the employment gap between young people with tertiary and basic education increased by 8 points in 20 years

  1. The impact of secondary education 
  2. Polarisation of educational levels 
  3. The impact of the labour reform on temporary employment among young people 
  4. Spaniards, the most sociable with family and friends 
  5. The Social Observatory of the “la Caixa” Foundation 

The massification of higher education qualifications has raised public doubts about the value and opportunities they actually create for young people, especially in the workplace. However, the study Education and its effects on the opportunities of young people shows that university education, as well as Higher Vocational Training, is a social lift, with a positive impact on access to the labour market for young people. This is one of the main conclusions of this report included in the dossier Young people, opportunities and futures, from the Social Observatory of the “la Caixa” Foundation. 

The study, led by Lígia Ferro, from the Universidade do Porto, and Pedro Abrantes, from the Universidade Aberta and ISCTE – Instituto Universitário de Lisboa, analyses the educational evolution of young Spaniards and the impact this has had on their job opportunities between 2001 and 2021, thanks to comparative data from Eurostat and the OECD. Among their conclusions, the authors point out that the gap in the employment rate of young Spaniards with a basic level of education (primary or ESO) and university graduates or those with higher vocational training increased by 8 points in 20 years, with the rate being higher among students with higher education.   

In 2021, the employment rate of 25-34 year olds with tertiary education was 78.2 % compared to 59.2 % of employment among young people with primary or ESO education, indicating a difference of 19 %. In 2001, employment among young people with tertiary education was 75.7%, and among young people with basic education 64.6%.

From a European perspective, between 2001 and 2021 the gap increased by more than 6 points in favour of young people with tertiary education. While the employment rate of 25-34 year olds with tertiary education was 85.1% in 2021, the employability of young Europeans with primary or secondary education was 56%, indicating a difference of 29.1%. In 2001, the employment rate of young people with tertiary education was 85.3% and that of young people with basic education was 62.6%, a difference of 22.7%. 

“The educational level of young people has become an even more decisive factor for their chances in the labour market. This has been a consistent trend over the last two decades and is still observed today. Moreover, it is a stronger trend among girls.

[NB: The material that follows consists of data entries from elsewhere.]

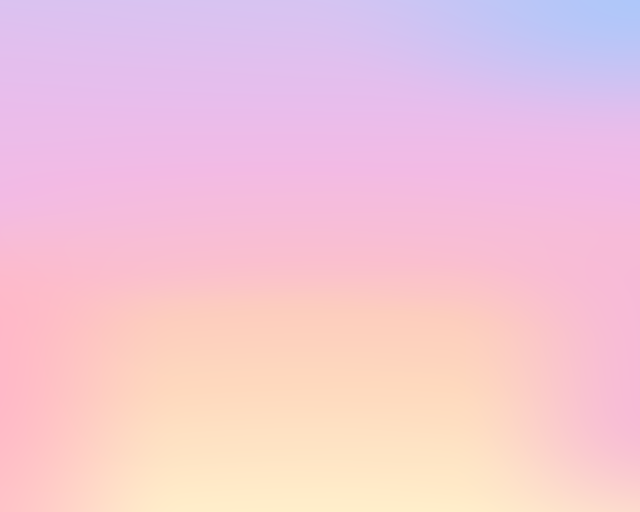
A WebGL 1 fragment shader for this background:

```glsl
precision highp float;

uniform vec2 u_resolution;

#define CREAM vec3(1.00, 0.935, 0.795)
#define APRICOT vec3(0.995, 0.85, 0.745)
#define PEACH vec3(0.99, 0.805, 0.745)
#define ROSE vec3(0.98, 0.75, 0.81)
#define ORCHID vec3(0.95, 0.73, 0.895)
#define LILAC vec3(0.91, 0.74, 0.925)
#define LAVENDER vec3(0.83, 0.77, 0.95)
#define SKY_BLUE vec3(0.68, 0.78, 0.98)
#define LEFT_PINK vec3(1.00, 0.72, 0.785)
#define RIGHT_PINK vec3(0.97, 0.73, 0.845)
#define ARCH_HEIGHT 0.06
#define RIPPLE_HEIGHT 0.003

// Position of h between two heights, limited to 0..1
float between(float low, float high, float h) {
  return clamp((h - low) / (high - low), 0.0, 1.0);
}

// Vertical gradient from cream at the bottom to lavender at the top
vec3 skyRamp(float h) {
  vec3 color = mix(CREAM, APRICOT, between(0.0, 0.25, h));
  color = mix(color, PEACH, between(0.25, 0.39, h));
  color = mix(color, ROSE, between(0.39, 0.49, h));
  color = mix(color, ORCHID, between(0.49, 0.67, h));
  color = mix(color, LILAC, between(0.67, 0.79, h));
  return mix(color, LAVENDER, between(0.79, 1.0, h));
}

// Faint slanted streaks from layered sines
float ripple(vec2 p) {
  float slow = sin(p.y * 53.0 + p.x * 7.0 + sin(p.x * 9.0));
  float fine = sin(p.y * 97.0 - p.x * 11.0 + sin(p.x * 13.0 + 2.0));
  return RIPPLE_HEIGHT * (slow + 0.5 * fine);
}

void main() {
  vec2 uv = gl_FragCoord.xy / u_resolution;

  // Bend the bands into a low arch that flattens near the top
  float side = 2.0 * uv.x - 1.0;
  float arch = ARCH_HEIGHT * side * side * (1.0 - smoothstep(0.55, 0.8, uv.y));
  float leftDip = 0.07 * (1.0 - uv.x) * (1.0 - uv.x) * smoothstep(0.7, 1.0, uv.y);
  vec3 color = skyRamp(uv.y + arch - leftDip + ripple(uv));

  // Pink glows along the lower sides
  float leftGlow = 1.0 - smoothstep(-0.04, 0.29, uv.x);
  leftGlow *= 1.0 - smoothstep(0.36, 0.6, uv.y);
  leftGlow *= mix(0.8, 1.0, smoothstep(0.0, 0.25, uv.y));
  color = mix(color, LEFT_PINK, leftGlow);

  float rightGlow = smoothstep(0.7, 1.03, uv.x);
  rightGlow *= smoothstep(-0.13, 0.21, uv.y) * (1.0 - smoothstep(0.45, 0.65, uv.y));
  color = mix(color, RIGHT_PINK, rightGlow);

  // Blue glow in the upper right corner
  float cornerDistance = length((1.0 - uv) / vec2(0.55, 0.3));
  color = mix(color, SKY_BLUE, 1.0 - smoothstep(-0.1, 1.0, cornerDistance));

  gl_FragColor = vec4(color, 1.0);
}
```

In other words, gender inequality has widened for young women with low levels of education, but it almost disappears among those with university studies”, said the co-author of the study and researcher at the Universidade Aberta and ISCTE – Instituto Universitário de Lisboa, Pedro Abrantes. 

The impact of secondary education 

The comparison during the same period between young people with higher education and those with upper secondary education (Baccalaureate and intermediate vocational training) also shows an increase in the gap in the employment rate by more than 6 points in favour of university graduates.   

Thus, while the employment rate among young people with higher education was 78.2 % in 2021, the employment rate among young Spaniards with a Baccalaureate or intermediate vocational training was 68.9 %. Going back to 2001, the employment rate among young people with tertiary education was 75.7 %, and 72.9 % for young people with upper secondary education. The data show that the gap in the employment rate between the two levels of education has increased by 6.5 % in 20 years. And Abrantes points out: “Among young people with a baccalaureate education and those with vocational training, the latter have higher employment rates. In this case, the gap has also increased over the last decade”. 

“Anyway, considering the data for 2022, the trend we observe is that this scenario is maintained. However, compared to 2021, in Spain there is a small improvement in employment rates, which is stronger among university graduates than among those with basic education”, Abrantes pointed out. 

The authors presented the main conclusions of their study at an event held at CaixaForum Madrid together with the Deputy Director General of the “la Caixa” Foundation, Juan Ramón Fuertes. The presentation was also attended by the main researchers of the other two reports included in the “la Caixa” Foundation Social Observatory’s Young People, Opportunities and Futures dossier: Alejandro Godino, from the Centre for Sociological Studies on Everyday Life and Work (QUIT) at the Autonomous University of Barcelona (UAB), main author of the report Have labour reforms reduced the temporary employment of young people? and Joan M. Verd, from the Centre d’Estudis Sociològics sobre la Vida Quotidiana i el Treball (QUIT) of the Universitat Autònoma de Barcelona (UAB), co-author of the study Las relaciones personales de los jóvenes con su entorno. 

Polarisation of educational levels 

Examining in detail the evolution of the education of young Spaniards between 2011 and 2021, the authors have observed that the polarisation of the educational levels of young people in Spain is higher than the European average. 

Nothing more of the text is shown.